» Exercise description:
Every entry is to be set down a second time, precisely as written.

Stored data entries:
-------------------------
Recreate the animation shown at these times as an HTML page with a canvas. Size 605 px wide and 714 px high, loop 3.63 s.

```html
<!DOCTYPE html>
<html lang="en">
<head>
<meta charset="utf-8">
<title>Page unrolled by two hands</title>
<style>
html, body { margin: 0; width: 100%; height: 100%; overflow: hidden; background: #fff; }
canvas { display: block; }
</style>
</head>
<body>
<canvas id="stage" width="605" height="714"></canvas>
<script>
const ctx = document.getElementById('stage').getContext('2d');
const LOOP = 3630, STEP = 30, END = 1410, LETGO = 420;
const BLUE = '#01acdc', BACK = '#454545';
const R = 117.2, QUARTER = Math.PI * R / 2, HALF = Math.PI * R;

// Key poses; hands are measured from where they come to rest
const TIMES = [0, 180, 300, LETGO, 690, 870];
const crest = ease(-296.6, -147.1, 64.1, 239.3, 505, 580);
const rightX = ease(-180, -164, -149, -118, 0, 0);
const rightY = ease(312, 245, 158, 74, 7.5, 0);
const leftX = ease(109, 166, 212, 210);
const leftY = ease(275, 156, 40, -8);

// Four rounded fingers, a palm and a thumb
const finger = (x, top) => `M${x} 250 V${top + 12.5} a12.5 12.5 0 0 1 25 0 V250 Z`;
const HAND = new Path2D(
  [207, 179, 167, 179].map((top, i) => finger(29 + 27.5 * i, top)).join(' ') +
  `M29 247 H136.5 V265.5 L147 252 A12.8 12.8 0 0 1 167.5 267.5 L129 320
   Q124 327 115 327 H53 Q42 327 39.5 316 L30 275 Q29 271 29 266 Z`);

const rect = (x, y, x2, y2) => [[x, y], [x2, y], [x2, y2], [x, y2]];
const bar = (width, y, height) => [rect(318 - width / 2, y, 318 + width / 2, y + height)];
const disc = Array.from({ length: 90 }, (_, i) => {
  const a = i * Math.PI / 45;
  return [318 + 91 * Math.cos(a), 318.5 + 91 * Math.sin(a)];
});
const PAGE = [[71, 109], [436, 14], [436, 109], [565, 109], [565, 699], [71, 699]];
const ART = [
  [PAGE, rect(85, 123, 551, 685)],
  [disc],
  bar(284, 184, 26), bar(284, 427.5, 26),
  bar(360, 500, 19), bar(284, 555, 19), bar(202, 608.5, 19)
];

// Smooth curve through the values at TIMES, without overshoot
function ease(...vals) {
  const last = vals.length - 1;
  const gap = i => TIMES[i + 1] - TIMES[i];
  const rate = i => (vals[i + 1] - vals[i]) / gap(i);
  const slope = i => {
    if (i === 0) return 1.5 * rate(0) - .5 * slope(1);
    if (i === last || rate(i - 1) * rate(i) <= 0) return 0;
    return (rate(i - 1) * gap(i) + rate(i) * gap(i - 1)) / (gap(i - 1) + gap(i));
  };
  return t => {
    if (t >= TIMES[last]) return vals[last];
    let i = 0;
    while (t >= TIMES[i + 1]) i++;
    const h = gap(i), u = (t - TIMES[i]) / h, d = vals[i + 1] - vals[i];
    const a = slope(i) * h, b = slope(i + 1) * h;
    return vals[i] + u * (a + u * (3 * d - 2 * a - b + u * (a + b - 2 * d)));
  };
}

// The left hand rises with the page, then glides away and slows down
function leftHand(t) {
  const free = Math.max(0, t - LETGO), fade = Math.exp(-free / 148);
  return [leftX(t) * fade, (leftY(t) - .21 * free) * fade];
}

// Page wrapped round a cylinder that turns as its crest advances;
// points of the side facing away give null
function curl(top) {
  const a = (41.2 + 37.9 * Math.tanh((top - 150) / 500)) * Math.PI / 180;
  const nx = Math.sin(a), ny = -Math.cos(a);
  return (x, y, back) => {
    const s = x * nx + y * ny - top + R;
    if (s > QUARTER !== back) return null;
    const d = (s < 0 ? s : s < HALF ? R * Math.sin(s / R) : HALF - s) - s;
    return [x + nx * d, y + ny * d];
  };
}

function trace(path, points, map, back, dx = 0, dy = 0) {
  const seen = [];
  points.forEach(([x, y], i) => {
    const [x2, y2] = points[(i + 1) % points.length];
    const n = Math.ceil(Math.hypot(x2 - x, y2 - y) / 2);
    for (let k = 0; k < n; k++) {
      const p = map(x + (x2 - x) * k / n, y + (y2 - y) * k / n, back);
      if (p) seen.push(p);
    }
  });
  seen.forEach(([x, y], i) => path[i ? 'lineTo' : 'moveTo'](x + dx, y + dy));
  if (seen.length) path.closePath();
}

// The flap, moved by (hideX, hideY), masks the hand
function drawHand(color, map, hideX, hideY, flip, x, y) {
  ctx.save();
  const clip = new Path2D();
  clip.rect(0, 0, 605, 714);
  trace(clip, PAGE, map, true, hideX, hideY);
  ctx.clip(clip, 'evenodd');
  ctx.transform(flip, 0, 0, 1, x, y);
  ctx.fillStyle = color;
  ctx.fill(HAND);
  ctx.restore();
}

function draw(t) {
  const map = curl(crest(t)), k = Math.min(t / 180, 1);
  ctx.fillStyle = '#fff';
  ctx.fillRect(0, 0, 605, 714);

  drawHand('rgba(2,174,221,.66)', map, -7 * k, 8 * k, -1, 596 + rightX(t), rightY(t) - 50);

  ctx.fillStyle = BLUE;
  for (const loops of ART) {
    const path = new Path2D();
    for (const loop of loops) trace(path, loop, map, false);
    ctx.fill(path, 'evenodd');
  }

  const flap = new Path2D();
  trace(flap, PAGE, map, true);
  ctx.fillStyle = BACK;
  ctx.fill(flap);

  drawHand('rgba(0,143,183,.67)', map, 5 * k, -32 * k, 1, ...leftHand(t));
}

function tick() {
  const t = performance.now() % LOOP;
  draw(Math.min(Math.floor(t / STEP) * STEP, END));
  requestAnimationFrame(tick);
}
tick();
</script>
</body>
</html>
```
-------------------------
» Solution for this exercise:
Recreate the animation shown at these times as an HTML page with a canvas. Size 605 px wide and 714 px high, loop 3.63 s.

```html
<!DOCTYPE html>
<html lang="en">
<head>
<meta charset="utf-8">
<title>Page unrolled by two hands</title>
<style>
html, body { margin: 0; width: 100%; height: 100%; overflow: hidden; background: #fff; }
canvas { display: block; }
</style>
</head>
<body>
<canvas id="stage" width="605" height="714"></canvas>
<script>
const ctx = document.getElementById('stage').getContext('2d');
const LOOP = 3630, STEP = 30, END = 1410, LETGO = 420;
const BLUE = '#01acdc', BACK = '#454545';
const R = 117.2, QUARTER = Math.PI * R / 2, HALF = Math.PI * R;

// Key poses; hands are measured from where they come to rest
const TIMES = [0, 180, 300, LETGO, 690, 870];
const crest = ease(-296.6, -147.1, 64.1, 239.3, 505, 580);
const rightX = ease(-180, -164, -149, -118, 0, 0);
const rightY = ease(312, 245, 158, 74, 7.5, 0);
const leftX = ease(109, 166, 212, 210);
const leftY = ease(275, 156, 40, -8);

// Four rounded fingers, a palm and a thumb
const finger = (x, top) => `M${x} 250 V${top + 12.5} a12.5 12.5 0 0 1 25 0 V250 Z`;
const HAND = new Path2D(
  [207, 179, 167, 179].map((top, i) => finger(29 + 27.5 * i, top)).join(' ') +
  `M29 247 H136.5 V265.5 L147 252 A12.8 12.8 0 0 1 167.5 267.5 L129 320
   Q124 327 115 327 H53 Q42 327 39.5 316 L30 275 Q29 271 29 266 Z`);

const rect = (x, y, x2, y2) => [[x, y], [x2, y], [x2, y2], [x, y2]];
const bar = (width, y, height) => [rect(318 - width / 2, y, 318 + width / 2, y + height)];
const disc = Array.from({ length: 90 }, (_, i) => {
  const a = i * Math.PI / 45;
  return [318 + 91 * Math.cos(a), 318.5 + 91 * Math.sin(a)];
});
const PAGE = [[71, 109], [436, 14], [436, 109], [565, 109], [565, 699], [71, 699]];
const ART = [
  [PAGE, rect(85, 123, 551, 685)],
  [disc],
  bar(284, 184, 26), bar(284, 427.5, 26),
  bar(360, 500, 19), bar(284, 555, 19), bar(202, 608.5, 19)
];

// Smooth curve through the values at TIMES, without overshoot
function ease(...vals) {
  const last = vals.length - 1;
  const gap = i => TIMES[i + 1] - TIMES[i];
  const rate = i => (vals[i + 1] - vals[i]) / gap(i);
  const slope = i => {
    if (i === 0) return 1.5 * rate(0) - .5 * slope(1);
    if (i === last || rate(i - 1) * rate(i) <= 0) return 0;
    return (rate(i - 1) * gap(i) + rate(i) * gap(i - 1)) / (gap(i - 1) + gap(i));
  };
  return t => {
    if (t >= TIMES[last]) return vals[last];
    let i = 0;
    while (t >= TIMES[i + 1]) i++;
    const h = gap(i), u = (t - TIMES[i]) / h, d = vals[i + 1] - vals[i];
    const a = slope(i) * h, b = slope(i + 1) * h;
    return vals[i] + u * (a + u * (3 * d - 2 * a - b + u * (a + b - 2 * d)));
  };
}

// The left hand rises with the page, then glides away and slows down
function leftHand(t) {
  const free = Math.max(0, t - LETGO), fade = Math.exp(-free / 148);
  return [leftX(t) * fade, (leftY(t) - .21 * free) * fade];
}

// Page wrapped round a cylinder that turns as its crest advances;
// points of the side facing away give null
function curl(top) {
  const a = (41.2 + 37.9 * Math.tanh((top - 150) / 500)) * Math.PI / 180;
  const nx = Math.sin(a), ny = -Math.cos(a);
  return (x, y, back) => {
    const s = x * nx + y * ny - top + R;
    if (s > QUARTER !== back) return null;
    const d = (s < 0 ? s : s < HALF ? R * Math.sin(s / R) : HALF - s) - s;
    return [x + nx * d, y + ny * d];
  };
}

function trace(path, points, map, back, dx = 0, dy = 0) {
  const seen = [];
  points.forEach(([x, y], i) => {
    const [x2, y2] = points[(i + 1) % points.length];
    const n = Math.ceil(Math.hypot(x2 - x, y2 - y) / 2);
    for (let k = 0; k < n; k++) {
      const p = map(x + (x2 - x) * k / n, y + (y2 - y) * k / n, back);
      if (p) seen.push(p);
    }
  });
  seen.forEach(([x, y], i) => path[i ? 'lineTo' : 'moveTo'](x + dx, y + dy));
  if (seen.length) path.closePath();
}

// The flap, moved by (hideX, hideY), masks the hand
function drawHand(color, map, hideX, hideY, flip, x, y) {
  ctx.save();
  const clip = new Path2D();
  clip.rect(0, 0, 605, 714);
  trace(clip, PAGE, map, true, hideX, hideY);
  ctx.clip(clip, 'evenodd');
  ctx.transform(flip, 0, 0, 1, x, y);
  ctx.fillStyle = color;
  ctx.fill(HAND);
  ctx.restore();
}

function draw(t) {
  const map = curl(crest(t)), k = Math.min(t / 180, 1);
  ctx.fillStyle = '#fff';
  ctx.fillRect(0, 0, 605, 714);

  drawHand('rgba(2,174,221,.66)', map, -7 * k, 8 * k, -1, 596 + rightX(t), rightY(t) - 50);

  ctx.fillStyle = BLUE;
  for (const loops of ART) {
    const path = new Path2D();
    for (const loop of loops) trace(path, loop, map, false);
    ctx.fill(path, 'evenodd');
  }

  const flap = new Path2D();
  trace(flap, PAGE, map, true);
  ctx.fillStyle = BACK;
  ctx.fill(flap);

  drawHand('rgba(0,143,183,.67)', map, 5 * k, -32 * k, 1, ...leftHand(t));
}

function tick() {
  const t = performance.now() % LOOP;
  draw(Math.min(Math.floor(t / STEP) * STEP, END));
  requestAnimationFrame(tick);
}
tick();
</script>
</body>
</html>
```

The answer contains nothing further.